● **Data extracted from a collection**
########################################
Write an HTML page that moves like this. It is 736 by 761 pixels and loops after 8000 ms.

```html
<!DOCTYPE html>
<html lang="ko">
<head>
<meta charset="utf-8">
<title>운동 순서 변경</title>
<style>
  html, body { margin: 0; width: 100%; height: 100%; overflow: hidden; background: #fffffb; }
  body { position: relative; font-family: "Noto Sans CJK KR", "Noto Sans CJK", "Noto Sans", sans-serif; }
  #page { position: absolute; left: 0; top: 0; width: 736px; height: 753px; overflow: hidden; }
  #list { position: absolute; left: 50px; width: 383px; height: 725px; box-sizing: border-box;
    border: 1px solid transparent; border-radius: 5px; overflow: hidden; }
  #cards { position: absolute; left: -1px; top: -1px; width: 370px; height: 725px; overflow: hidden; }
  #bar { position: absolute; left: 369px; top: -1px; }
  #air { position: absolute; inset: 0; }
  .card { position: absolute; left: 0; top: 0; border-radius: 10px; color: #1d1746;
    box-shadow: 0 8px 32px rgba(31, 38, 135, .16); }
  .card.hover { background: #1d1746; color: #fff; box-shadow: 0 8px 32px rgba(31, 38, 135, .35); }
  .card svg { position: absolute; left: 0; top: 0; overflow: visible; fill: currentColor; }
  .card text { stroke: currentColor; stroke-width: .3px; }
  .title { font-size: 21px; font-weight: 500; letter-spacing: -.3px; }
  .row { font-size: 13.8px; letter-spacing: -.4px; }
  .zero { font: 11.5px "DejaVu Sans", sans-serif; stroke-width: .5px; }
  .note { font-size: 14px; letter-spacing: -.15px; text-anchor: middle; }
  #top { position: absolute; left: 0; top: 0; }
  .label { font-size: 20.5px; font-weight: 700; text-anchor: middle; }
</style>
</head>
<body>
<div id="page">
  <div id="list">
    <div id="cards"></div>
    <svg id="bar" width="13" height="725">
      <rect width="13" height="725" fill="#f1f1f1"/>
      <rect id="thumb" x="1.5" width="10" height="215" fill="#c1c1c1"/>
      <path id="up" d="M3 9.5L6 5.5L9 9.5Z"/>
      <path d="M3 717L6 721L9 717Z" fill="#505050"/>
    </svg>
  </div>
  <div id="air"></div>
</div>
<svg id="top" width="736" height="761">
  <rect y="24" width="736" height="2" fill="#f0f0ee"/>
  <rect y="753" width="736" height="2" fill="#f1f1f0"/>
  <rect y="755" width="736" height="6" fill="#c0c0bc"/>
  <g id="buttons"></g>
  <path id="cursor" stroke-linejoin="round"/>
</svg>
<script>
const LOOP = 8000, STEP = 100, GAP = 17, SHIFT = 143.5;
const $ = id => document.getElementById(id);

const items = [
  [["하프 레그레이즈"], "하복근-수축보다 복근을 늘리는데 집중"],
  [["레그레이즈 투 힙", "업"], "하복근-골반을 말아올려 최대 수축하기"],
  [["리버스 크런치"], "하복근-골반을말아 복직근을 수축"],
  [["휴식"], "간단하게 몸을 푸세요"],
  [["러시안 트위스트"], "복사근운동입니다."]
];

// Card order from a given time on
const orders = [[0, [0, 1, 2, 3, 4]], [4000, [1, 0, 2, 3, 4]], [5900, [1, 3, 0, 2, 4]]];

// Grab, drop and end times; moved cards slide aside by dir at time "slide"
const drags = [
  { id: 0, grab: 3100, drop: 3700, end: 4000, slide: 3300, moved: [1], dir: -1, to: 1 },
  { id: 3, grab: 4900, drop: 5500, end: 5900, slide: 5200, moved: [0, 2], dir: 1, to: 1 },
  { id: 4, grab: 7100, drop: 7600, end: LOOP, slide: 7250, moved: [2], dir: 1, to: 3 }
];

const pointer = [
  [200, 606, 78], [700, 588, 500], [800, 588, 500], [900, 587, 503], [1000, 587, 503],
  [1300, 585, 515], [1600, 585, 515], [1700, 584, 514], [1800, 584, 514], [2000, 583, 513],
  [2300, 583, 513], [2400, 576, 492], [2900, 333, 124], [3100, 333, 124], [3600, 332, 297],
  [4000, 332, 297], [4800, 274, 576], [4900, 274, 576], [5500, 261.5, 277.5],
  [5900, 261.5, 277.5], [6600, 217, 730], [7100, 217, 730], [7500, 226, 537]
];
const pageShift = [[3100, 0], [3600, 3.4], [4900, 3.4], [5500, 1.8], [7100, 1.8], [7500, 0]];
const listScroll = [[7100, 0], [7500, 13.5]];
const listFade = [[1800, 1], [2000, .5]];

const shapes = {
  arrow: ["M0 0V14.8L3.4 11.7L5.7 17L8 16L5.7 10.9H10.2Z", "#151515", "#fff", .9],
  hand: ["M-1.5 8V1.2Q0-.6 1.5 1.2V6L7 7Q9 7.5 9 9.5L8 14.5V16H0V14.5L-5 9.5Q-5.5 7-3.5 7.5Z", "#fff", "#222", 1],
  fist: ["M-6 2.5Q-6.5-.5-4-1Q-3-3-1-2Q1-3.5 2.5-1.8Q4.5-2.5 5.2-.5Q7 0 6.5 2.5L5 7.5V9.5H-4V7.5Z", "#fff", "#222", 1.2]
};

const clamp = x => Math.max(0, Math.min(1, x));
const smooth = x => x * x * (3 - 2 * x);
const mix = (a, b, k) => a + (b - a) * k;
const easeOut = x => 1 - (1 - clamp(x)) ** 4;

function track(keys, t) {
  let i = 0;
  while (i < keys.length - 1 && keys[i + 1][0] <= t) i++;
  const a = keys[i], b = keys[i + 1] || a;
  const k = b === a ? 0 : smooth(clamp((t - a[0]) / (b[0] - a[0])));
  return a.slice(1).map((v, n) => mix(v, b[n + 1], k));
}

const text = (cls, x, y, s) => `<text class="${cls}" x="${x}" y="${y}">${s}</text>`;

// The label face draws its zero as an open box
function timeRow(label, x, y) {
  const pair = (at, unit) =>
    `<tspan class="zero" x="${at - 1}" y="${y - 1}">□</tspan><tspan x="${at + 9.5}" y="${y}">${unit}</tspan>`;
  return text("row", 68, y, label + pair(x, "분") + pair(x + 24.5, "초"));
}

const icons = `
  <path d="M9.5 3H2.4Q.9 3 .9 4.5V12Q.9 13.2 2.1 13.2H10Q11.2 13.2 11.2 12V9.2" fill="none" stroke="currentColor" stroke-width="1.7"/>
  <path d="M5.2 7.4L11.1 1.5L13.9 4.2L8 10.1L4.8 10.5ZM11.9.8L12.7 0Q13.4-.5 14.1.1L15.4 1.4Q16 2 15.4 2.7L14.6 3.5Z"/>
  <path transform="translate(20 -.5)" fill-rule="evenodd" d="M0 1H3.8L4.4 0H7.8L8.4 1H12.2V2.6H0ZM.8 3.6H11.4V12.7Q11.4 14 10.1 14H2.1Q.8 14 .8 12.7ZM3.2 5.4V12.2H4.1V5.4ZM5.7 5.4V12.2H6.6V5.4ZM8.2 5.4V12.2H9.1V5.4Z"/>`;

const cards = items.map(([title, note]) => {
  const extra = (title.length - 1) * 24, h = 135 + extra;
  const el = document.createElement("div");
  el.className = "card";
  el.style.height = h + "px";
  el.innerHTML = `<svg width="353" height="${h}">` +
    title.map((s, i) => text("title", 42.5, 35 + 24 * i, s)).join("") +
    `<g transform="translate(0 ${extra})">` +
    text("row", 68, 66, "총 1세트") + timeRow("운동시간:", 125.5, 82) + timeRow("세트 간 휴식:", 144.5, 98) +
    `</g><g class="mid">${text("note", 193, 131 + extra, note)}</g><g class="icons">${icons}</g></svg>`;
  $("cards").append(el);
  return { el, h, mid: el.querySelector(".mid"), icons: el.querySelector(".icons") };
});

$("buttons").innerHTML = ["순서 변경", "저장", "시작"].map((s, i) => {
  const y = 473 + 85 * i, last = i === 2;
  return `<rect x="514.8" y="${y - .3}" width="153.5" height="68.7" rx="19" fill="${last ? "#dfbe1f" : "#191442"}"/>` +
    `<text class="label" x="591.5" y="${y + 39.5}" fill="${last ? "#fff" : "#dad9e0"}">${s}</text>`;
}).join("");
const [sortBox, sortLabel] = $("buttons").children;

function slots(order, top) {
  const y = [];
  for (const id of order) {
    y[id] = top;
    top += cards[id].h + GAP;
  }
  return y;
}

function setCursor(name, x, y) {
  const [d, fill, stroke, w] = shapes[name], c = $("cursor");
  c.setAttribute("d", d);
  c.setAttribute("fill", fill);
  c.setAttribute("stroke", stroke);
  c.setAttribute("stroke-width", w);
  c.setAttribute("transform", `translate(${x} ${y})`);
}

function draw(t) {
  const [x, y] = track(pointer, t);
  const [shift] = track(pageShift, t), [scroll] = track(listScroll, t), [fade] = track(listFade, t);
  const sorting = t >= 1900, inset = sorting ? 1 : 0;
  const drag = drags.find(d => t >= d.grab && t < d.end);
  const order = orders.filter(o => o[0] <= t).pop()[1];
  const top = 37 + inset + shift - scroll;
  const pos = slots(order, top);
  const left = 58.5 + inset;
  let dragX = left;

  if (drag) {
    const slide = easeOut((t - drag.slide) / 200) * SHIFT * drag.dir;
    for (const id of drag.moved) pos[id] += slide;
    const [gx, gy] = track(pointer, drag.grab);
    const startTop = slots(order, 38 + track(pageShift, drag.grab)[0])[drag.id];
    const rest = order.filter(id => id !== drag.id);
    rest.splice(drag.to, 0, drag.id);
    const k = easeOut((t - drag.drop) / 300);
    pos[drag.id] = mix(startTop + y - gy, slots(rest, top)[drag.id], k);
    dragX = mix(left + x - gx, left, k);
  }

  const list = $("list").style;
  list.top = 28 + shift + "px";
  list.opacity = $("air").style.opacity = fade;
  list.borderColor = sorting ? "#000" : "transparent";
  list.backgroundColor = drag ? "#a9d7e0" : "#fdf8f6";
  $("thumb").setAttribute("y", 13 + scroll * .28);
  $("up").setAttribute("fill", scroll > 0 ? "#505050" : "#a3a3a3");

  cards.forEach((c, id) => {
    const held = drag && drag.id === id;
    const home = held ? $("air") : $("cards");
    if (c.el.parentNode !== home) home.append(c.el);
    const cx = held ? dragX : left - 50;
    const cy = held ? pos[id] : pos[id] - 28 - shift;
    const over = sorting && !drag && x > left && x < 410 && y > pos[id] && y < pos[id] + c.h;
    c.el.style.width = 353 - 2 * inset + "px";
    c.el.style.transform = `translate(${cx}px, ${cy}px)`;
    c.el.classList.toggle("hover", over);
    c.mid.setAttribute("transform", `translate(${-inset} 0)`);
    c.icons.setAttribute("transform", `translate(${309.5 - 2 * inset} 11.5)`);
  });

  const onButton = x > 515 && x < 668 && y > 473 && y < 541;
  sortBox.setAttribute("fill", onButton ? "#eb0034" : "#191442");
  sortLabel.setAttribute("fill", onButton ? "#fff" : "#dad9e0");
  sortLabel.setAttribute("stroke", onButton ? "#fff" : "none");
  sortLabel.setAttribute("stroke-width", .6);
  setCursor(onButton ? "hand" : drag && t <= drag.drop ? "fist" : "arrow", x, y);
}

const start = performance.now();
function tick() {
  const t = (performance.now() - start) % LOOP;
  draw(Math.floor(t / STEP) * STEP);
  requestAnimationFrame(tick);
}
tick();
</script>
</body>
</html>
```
########################################
● **Directions for this task**
Work out how many lines of the data above hold the word "left", and write only the count.

● **Exercise solution**
12